(Stored items)
════

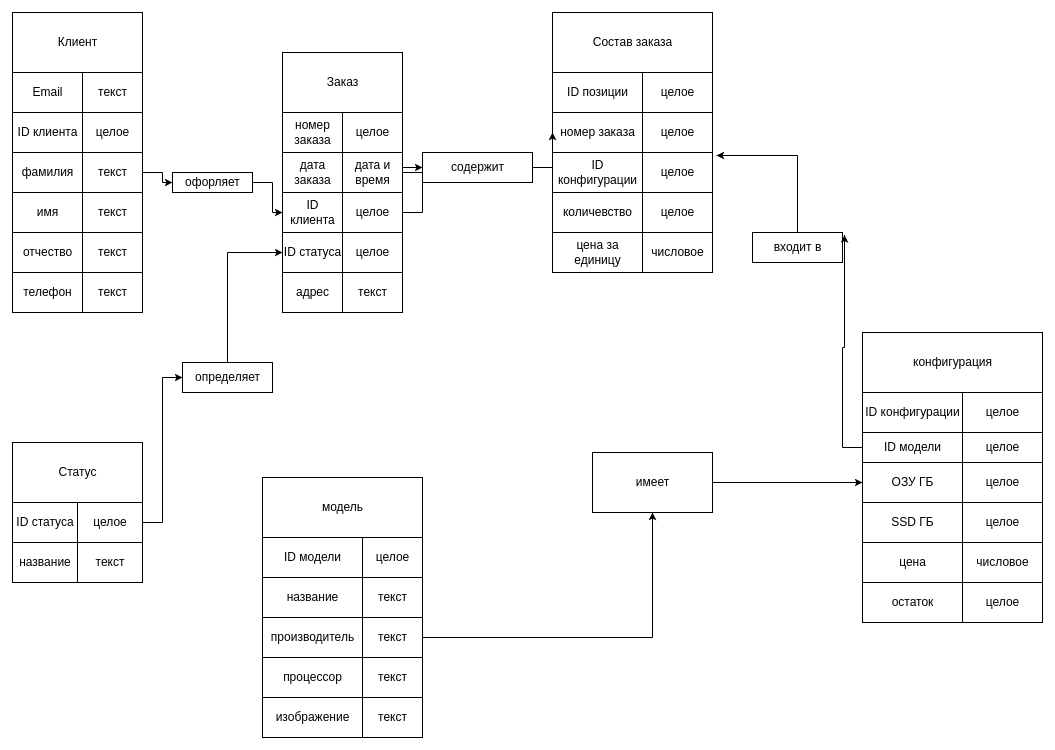
<!DOCTYPE html>
<html lang="ru">
<head>
<meta charset="utf-8">
<title>Схема базы данных заказов</title>
<style>
:root { --ink: #000; --paper: #fff; }
* { box-sizing: border-box; }
body { margin: 0; overflow: hidden; background: var(--paper); }
.diagram {
  position: relative; width: 1055px; height: 750px; overflow: hidden;
  background: var(--paper); color: var(--ink);
  font: 12px/15px "Liberation Sans", Arial, sans-serif;
  text-align: center; white-space: nowrap;
}
.entity, .relation { position: absolute; margin: 0; background: var(--paper); }
.entity {
  box-sizing: content-box; display: grid;
  grid-template-rows: 60px; grid-auto-rows: 40px;
  border: solid var(--ink); border-width: 1px 0 0 1px;
}
.entity > * {
  display: flex; align-items: center; justify-content: center;
  margin: 0; min-width: 0; font: inherit;
  border: solid var(--ink); border-width: 0 1px 1px 0;
}
.entity h2 { grid-column: 1 / -1; }
.relation {
  display: flex; align-items: center; justify-content: center;
  border: 1px solid var(--ink);
}
.client { left: 12px; top: 12px; grid-template-columns: 70px 60px; }
.order { left: 282px; top: 52px; grid-template-columns: 60px 60px; }
.order-item { left: 552px; top: 12px; grid-template-columns: 90px 70px; }
.status { left: 12px; top: 442px; grid-template-columns: 65px 65px; }
.model { left: 262px; top: 477px; grid-template-columns: 100px 60px; }
.configuration { left: 862px; top: 332px; grid-template-columns: 100px 80px; grid-template-rows: 60px 40px 30px; }
.places { left: 172px; top: 172px; width: 81px; height: 21px; }
.contains { left: 422px; top: 152px; width: 111px; height: 31px; }
.part-of { left: 752px; top: 232px; width: 91px; height: 31px; }
.defines { left: 182px; top: 362px; width: 91px; height: 31px; }
.has { left: 592px; top: 452px; width: 121px; height: 61px; }
.connectors { position: absolute; left: 0; top: 0; fill: none; stroke: var(--ink); }
.arrows { marker-end: none; }
.arrows polyline { marker-end: url(#arrowhead); }
</style>
</head>
<body>
<main class="diagram">
  <section class="entity client">
    <h2>Клиент</h2>
    <span>Email</span><span>текст</span>
    <span>ID клиента</span><span>целое</span>
    <span>фамилия</span><span>текст</span>
    <span>имя</span><span>текст</span>
    <span>отчество</span><span>текст</span>
    <span>телефон</span><span>текст</span>
  </section>

  <section class="entity order">
    <h2>Заказ</h2>
    <span>номер<br>заказа</span><span>целое</span>
    <span>дата<br>заказа</span><span>дата и<br>время</span>
    <span>ID<br>клиента</span><span>целое</span>
    <span>ID статуса</span><span>целое</span>
    <span>адрес</span><span>текст</span>
  </section>

  <section class="entity order-item">
    <h2>Состав заказа</h2>
    <span>ID позиции</span><span>целое</span>
    <span>номер заказа</span><span>целое</span>
    <span>ID<br>конфигурации</span><span>целое</span>
    <span>количевство</span><span>целое</span>
    <span>цена за<br>единицу</span><span>числовое</span>
  </section>

  <section class="entity status">
    <h2>Статус</h2>
    <span>ID статуса</span><span>целое</span>
    <span>название</span><span>текст</span>
  </section>

  <section class="entity model">
    <h2>модель</h2>
    <span>ID модели</span><span>целое</span>
    <span>название</span><span>текст</span>
    <span>производитель</span><span>текст</span>
    <span>процессор</span><span>текст</span>
    <span>изображение</span><span>текст</span>
  </section>

  <section class="entity configuration">
    <h2>конфигурация</h2>
    <span>ID конфигурации</span><span>целое</span>
    <span>ID модели</span><span>целое</span>
    <span>ОЗУ ГБ</span><span>целое</span>
    <span>SSD ГБ</span><span>целое</span>
    <span>цена</span><span>числовое</span>
    <span>остаток</span><span>целое</span>
  </section>

  <p class="relation places">офорляет</p>
  <p class="relation contains">содержит</p>
  <p class="relation part-of">входит в</p>
  <p class="relation defines">определяет</p>
  <p class="relation has">имеет</p>

  <svg class="connectors" width="1055" height="750" viewBox="0 0 1055 750" aria-hidden="true">
    <defs>
      <marker id="arrowhead" markerUnits="userSpaceOnUse" markerWidth="8" markerHeight="8" refX="8" refY="4" orient="auto">
        <polygon points="8,4 0,8 2,4 0,0" fill="#000" stroke="none"/>
      </marker>
    </defs>
    <g class="arrows">
      <polyline points="142.5,172.5 162.5,172.5 162.5,182.5 172.5,182.5"/>
      <polyline points="252.5,182.5 272.5,182.5 272.5,212.5 282.5,212.5"/>
      <polyline points="402.5,167.5 422.5,167.5"/>
      <polyline points="532.5,167.5 552.5,167.5 552.5,132.5"/>
      <polyline points="797.5,232.5 797.5,155.5 716.5,155.5"/>
      <polyline points="862.5,447.5 842.5,447.5 842.5,347.5 844.5,347.5 844.5,235"/>
      <polyline points="142.5,522.5 162.5,522.5 162.5,377.5 182.5,377.5"/>
      <polyline points="227.5,362.5 227.5,252.5 282.5,252.5"/>
      <polyline points="422.5,637.5 652.5,637.5 652.5,512.5"/>
      <polyline points="712.5,482.5 862.5,482.5"/>
    </g>
    <polyline points="402.5,172.5 422.5,172.5 422.5,212.5 402.5,212.5"/>
  </svg>
</main>
</body>
</html>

════

[Work order] Each line of the entries above that contains "текст" is to be copied.

[Answer for the task]
    <span>Email</span><span>текст</span>
    <span>фамилия</span><span>текст</span>
    <span>имя</span><span>текст</span>
    <span>отчество</span><span>текст</span>
    <span>телефон</span><span>текст</span>
    <span>адрес</span><span>текст</span>
    <span>название</span><span>текст</span>
    <span>название</span><span>текст</span>
    <span>производитель</span><span>текст</span>
    <span>процессор</span><span>текст</span>
    <span>изображение</span><span>текст</span>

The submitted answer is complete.